The qualifications you need to teach Spanish will vary according to where you wish to teach; not just at what level, but through what medium and in what country. You will need to research requirements according to these variables, i.e. Private lessons, teaching online, teaching children/adults, teaching public school or college level.
For online tutorials, it can be enough that you are fluent or a native Spanish speaker, without the need for formal certification. If you are interested in seeing how this might work, check out two or three websites such as:
Success as a teacher with many of the online sites will depend on receiving positive student reviews. Acquiring students without a rating may be difficult initially, but tutors with a list of good reviews can command higher fees as that positive feedback accrues.
As a private tutor you could advertise to assist students through a recognized curriculum like Rosetta Stone, Pimsleur or another of the popular language programs. This type of teaching wouldn’t necessarily require credentials other than your native fluency and knowledge of Spanish or Latin culture.
Both online teaching and working as a private instructor have the advantage of allowing you to set your own hours to accommodate family, work and other commitments. Working from home is also seen by many as a desirable option; you have fewer expenses, no commute, no "work wardrobe”, no time clock, no boss.
In more formal settings such as teaching within the school system, qualifications to teach Spanish will include advanced certification such as a bachelor’s degree in Spanish education. Again, this may vary according to what country you intend to teach in.

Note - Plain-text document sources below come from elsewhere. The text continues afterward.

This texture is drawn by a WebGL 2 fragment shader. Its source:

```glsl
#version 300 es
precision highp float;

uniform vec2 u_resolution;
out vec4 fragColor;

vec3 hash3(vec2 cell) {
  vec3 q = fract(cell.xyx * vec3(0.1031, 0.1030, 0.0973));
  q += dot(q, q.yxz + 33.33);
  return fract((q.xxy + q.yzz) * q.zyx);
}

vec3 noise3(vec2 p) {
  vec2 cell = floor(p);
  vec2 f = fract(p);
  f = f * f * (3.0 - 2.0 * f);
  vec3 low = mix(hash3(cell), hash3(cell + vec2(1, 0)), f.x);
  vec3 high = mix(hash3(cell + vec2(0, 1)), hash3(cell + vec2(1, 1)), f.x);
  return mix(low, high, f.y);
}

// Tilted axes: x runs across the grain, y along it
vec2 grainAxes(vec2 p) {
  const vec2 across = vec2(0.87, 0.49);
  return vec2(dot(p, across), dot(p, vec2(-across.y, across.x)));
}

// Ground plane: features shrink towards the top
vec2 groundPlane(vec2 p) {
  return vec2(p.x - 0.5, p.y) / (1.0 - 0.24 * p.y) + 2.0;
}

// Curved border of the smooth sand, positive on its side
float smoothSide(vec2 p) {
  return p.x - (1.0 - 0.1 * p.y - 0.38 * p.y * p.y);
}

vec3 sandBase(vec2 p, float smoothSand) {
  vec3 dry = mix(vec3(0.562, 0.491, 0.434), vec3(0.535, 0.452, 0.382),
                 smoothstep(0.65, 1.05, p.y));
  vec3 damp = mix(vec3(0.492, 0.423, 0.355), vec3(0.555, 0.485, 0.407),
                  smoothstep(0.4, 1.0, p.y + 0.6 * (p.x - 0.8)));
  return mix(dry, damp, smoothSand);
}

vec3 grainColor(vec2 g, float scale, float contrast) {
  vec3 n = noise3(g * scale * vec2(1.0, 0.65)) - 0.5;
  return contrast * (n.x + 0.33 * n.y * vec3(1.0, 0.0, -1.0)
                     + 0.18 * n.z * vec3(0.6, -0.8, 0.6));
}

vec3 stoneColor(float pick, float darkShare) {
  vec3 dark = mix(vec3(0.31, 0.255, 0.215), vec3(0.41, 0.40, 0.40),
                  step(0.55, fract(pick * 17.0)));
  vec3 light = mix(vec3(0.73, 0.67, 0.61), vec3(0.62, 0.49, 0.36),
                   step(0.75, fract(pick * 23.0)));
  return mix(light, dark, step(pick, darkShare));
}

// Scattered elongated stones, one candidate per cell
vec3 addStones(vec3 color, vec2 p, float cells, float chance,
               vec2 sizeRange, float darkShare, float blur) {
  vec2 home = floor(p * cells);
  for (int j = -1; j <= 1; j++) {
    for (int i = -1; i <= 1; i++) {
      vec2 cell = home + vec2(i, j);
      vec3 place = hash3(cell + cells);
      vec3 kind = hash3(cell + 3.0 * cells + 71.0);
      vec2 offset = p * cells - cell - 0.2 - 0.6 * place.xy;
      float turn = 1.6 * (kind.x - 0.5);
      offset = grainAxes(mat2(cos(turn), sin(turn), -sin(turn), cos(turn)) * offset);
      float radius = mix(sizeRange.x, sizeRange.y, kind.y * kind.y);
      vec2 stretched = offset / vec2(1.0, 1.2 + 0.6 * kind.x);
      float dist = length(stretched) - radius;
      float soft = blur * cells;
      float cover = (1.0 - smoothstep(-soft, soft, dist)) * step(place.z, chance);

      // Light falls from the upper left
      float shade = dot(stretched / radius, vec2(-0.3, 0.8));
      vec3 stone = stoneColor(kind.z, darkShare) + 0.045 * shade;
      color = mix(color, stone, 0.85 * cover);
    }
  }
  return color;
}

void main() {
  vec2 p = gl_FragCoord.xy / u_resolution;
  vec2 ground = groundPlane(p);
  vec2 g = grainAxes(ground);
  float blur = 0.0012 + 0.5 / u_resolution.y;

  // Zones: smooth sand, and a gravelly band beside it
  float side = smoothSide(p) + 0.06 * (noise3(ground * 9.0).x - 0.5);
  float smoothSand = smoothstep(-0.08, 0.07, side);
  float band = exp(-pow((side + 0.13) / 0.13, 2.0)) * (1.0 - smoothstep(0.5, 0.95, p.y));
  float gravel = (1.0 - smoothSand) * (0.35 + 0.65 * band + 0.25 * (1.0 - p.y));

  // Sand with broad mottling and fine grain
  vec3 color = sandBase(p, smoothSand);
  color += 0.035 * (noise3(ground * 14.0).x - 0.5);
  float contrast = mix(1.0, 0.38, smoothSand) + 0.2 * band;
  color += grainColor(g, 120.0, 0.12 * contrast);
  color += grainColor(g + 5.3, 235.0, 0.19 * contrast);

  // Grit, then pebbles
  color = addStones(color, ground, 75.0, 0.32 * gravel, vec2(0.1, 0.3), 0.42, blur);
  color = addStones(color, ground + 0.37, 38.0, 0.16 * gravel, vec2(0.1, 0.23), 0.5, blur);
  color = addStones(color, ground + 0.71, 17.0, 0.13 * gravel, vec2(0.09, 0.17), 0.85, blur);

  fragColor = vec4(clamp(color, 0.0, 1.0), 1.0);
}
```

Probably the best approach would be to contact the educational institutions you are hoping to work for, and determine their specific prerequisites, to ensure any training you undertake is in compliance with general standards for this level of teaching.